Pull from the data below each line where the word "show" occurs, and copy it.

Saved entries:

════════

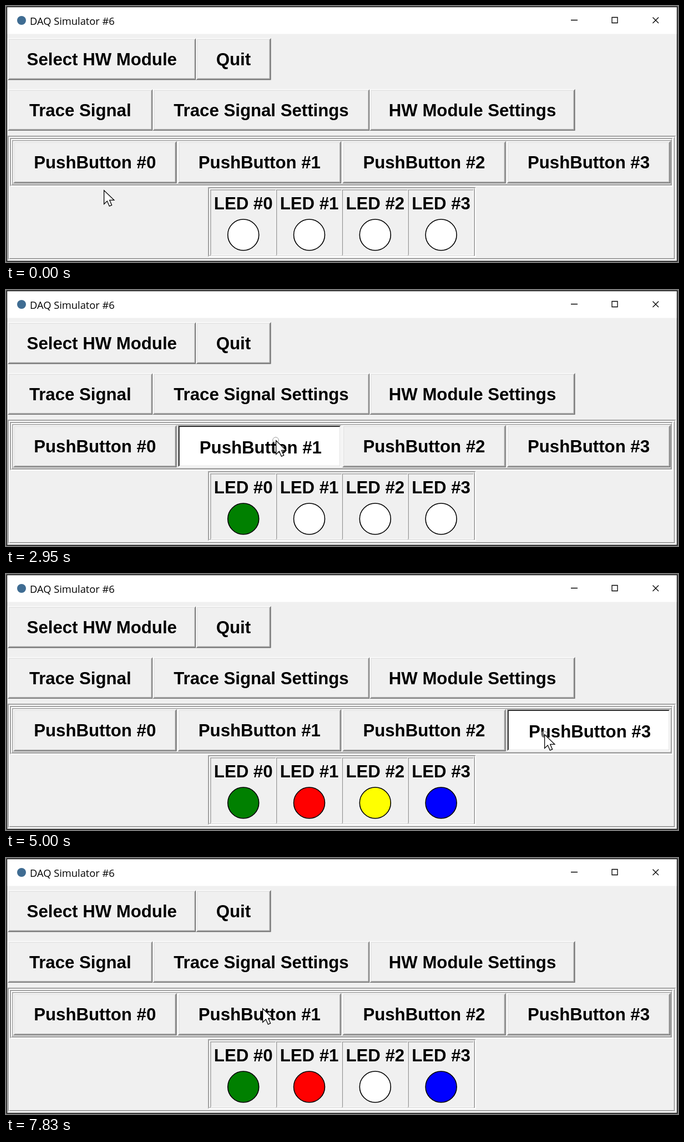
Write an HTML page that moves like this. It is 1211 px wide and 462 px high and loops after 8000 ms.

```html
<!DOCTYPE html>
<html lang="en">
<head>
<meta charset="utf-8">
<title>DAQ Simulator</title>
<style>
  html, body { margin: 0; width: 100%; height: 100%; overflow: hidden; background: #f0f0f0; }
  svg { display: block; width: 100%; height: 100%; }
  .label { font: bold 31.2px "Liberation Sans", Arial, sans-serif; text-anchor: middle; }
  .title { font: 18.3px "Open Sans", "Noto Sans", sans-serif; }
  .led { stroke: #000; stroke-width: 1.6; }
  .glyph { fill: none; stroke: #000; stroke-width: 1.3; }
</style>
</head>
<body>
<svg id="stage" viewBox="0 0 1211 462"></svg>
<script>
const LOOP = 8000;
const GRAY = '#a0a0a0', DARK = '#696969', LIGHT = '#e3e3e3', FACE = '#f0f0f0';
const LED_COLORS = ['#008000', '#ff0000', '#ffff00', '#0000ff'];
const stage = document.getElementById('stage');

// Mitred border of thickness t: one colour top/left, another bottom/right.
function bevel(x, y, w, h, t, topLeft, bottomRight) {
  const r = x + w, b = y + h;
  return `<path fill="${topLeft}" d="M${x} ${b}V${y}H${r}l${-t} ${t}H${x + t}V${b - t}z"/>` +
    `<path fill="${bottomRight}" d="M${r} ${y}V${b}H${x}l${t} ${-t}H${r - t}V${y + t}z"/>`;
}

const groove = (x, y, w, h, t) =>
  bevel(x, y, w, h, t, GRAY, '#fff') + bevel(x + t, y + t, w - 2 * t, h - 2 * t, t, '#fff', GRAY);

const label = (x, y, s) => `<text class="label" x="${x}" y="${y}">${s}</text>`;

function button(x, y, w, h, text, down = false) {
  const t = 1.5, shift = down ? 2 : 0;
  const [outTL, outBR, inTL, inBR] = down
    ? [GRAY, '#fff', '#000', LIGHT]
    : ['#fff', DARK, LIGHT, GRAY];
  return `<rect x="${x}" y="${y}" width="${w}" height="${h}" fill="${down ? '#fff' : FACE}"/>` +
    bevel(x, y, w, h, t, outTL, outBR) +
    bevel(x + t, y + t, w - 2 * t, h - 2 * t, t, inTL, inBR) +
    label(x + w / 2 + shift, y + h / 2 + 11.2 + shift, text);
}

function pushButton(i) {
  const x = 13 + 296.6 * i;
  const make = down => button(x, 244, 294.5, 76, `PushButton #${i}`, down);
  return `<g id="up${i}">${make(false)}</g><g id="down${i}">${make(true)}</g>`;
}

function ledCell(i) {
  const x = 368 + 118.8 * i, cx = x + 59.7;
  return bevel(x, 331, 118.8, 119.5, 1.5, GRAY, '#fff') +
    label(cx, 367, `LED #${i}`) +
    `<circle id="led${i}" class="led" cx="${cx}" cy="413" r="28"/>`;
}

const four = [0, 1, 2, 3];
stage.innerHTML = `
  <rect width="1211" height="462" fill="${FACE}"/>
  <rect width="1211" height="50.5" fill="#fff"/>
  <circle cx="28" cy="26" r="8" fill="#3f6c92"/>
  <text class="title" x="43" y="33.5">DAQ Simulator #6</text>
  <path class="glyph" d="M1018 25.5h12M1092 20.5h10v10h-10zM1165.5 20.5l10.5 10.5m0-10.5l-10.5 10.5"/>
  ${button(3, 58, 339.5, 75.5, 'Select HW Module')}
  ${button(342.5, 58, 135, 75.5, 'Quit')}
  ${button(3, 150, 261.5, 75, 'Trace Signal')}
  ${button(264.5, 150, 391, 75, 'Trace Signal Settings')}
  ${button(655.5, 150, 370, 75, 'HW Module Settings')}
  ${groove(3, 234, 1204.5, 225, 2)}
  ${groove(7, 238, 1195, 88, 2)}
  ${bevel(11, 242, 1188, 81, 1.5, GRAY, GRAY)}
  ${four.map(pushButton).join('')}
  ${groove(364, 327, 483, 126, 2)}
  ${four.map(ledCell).join('')}
  <rect x="1.2" y="1.2" width="1208.6" height="459.6" fill="none" stroke="#222" stroke-width="2"/>
  <g id="cursor">
    <circle id="ring" r="5.3" fill="#fff" fill-opacity=".4" stroke="#999"/>
    <path d="M.6 .8V25.4L6.3 20L10.3 29.2L14.6 27.3L10.7 18.3H18.8z" fill="#fff" stroke="#000" stroke-width="1.3"/>
  </g>`;

const el = id => document.getElementById(id);
const cursor = el('cursor'), ring = el('ring');

// start, last step, number of steps, destination
const START = [176, 332];
const MOVES = [
  [920, 920, 1, 172, 329],
  [1320, 1320, 1, 133, 280],
  [1480, 1480, 1, 132, 279],
  [2340, 2660, 5, 486, 271],
  [3500, 3660, 3, 762, 279],
  [4660, 4830, 3, 970, 289],
  [6340, 6660, 6, 759, 274],
  [7480, 7830, 5, 462, 271]
];

// button, ring on, ring off, pressed, released, LED change
const CLICKS = [
  [0, 2030, 2180, 2030, 2260, 2100],
  [1, 2950, 3250, 2950, 3250, 3030],
  [2, 3890, 4370, 3890, 4490, 3890],
  [3, 4910, 6060, 4910, 6200, 5000],
  [2, 6990, 7300, 7070, 7390, 7070]
];

const ease = u => u * u * (3 - 2 * u);

function cursorAt(t) {
  let [x, y] = START;
  for (const [t0, t1, steps, toX, toY] of MOVES) {
    if (t < t0) break;
    const gap = steps > 1 ? (t1 - t0) / (steps - 1) : 1;
    const done = Math.min(steps, Math.floor((t - t0) / gap + 0.001) + 1);
    const k = ease(done / steps);
    x += (toX - x) * k;
    y += (toY - y) * k;
  }
  return [x, y];
}

const show = (node, on) => node.setAttribute('visibility', on ? 'visible' : 'hidden');

function render(t) {
  const down = [false, false, false, false];
  const lit = [false, false, false, false];
  let touching = false;
  for (const [i, ringOn, ringOff, press, release, toggle] of CLICKS) {
    if (t >= ringOn && t < ringOff) touching = true;
    if (t >= press && t < release) down[i] = true;
    if (t >= toggle) lit[i] = !lit[i];
  }
  for (const i of four) {
    show(el('up' + i), !down[i]);
    show(el('down' + i), down[i]);
    el('led' + i).setAttribute('fill', lit[i] ? LED_COLORS[i] : '#fff');
  }
  show(ring, touching);
  cursor.setAttribute('transform', `translate(${cursorAt(t)})`);
}

const begin = performance.now();
function tick() {
  render((performance.now() - begin) % LOOP);
  requestAnimationFrame(tick);
}
tick();
</script>
</body>
</html>
```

════════

RESPONSE:
const show = (node, on) => node.setAttribute('visibility', on ? 'visible' : 'hidden');
    show(el('up' + i), !down[i]);
    show(el('down' + i), down[i]);
  show(ring, touching);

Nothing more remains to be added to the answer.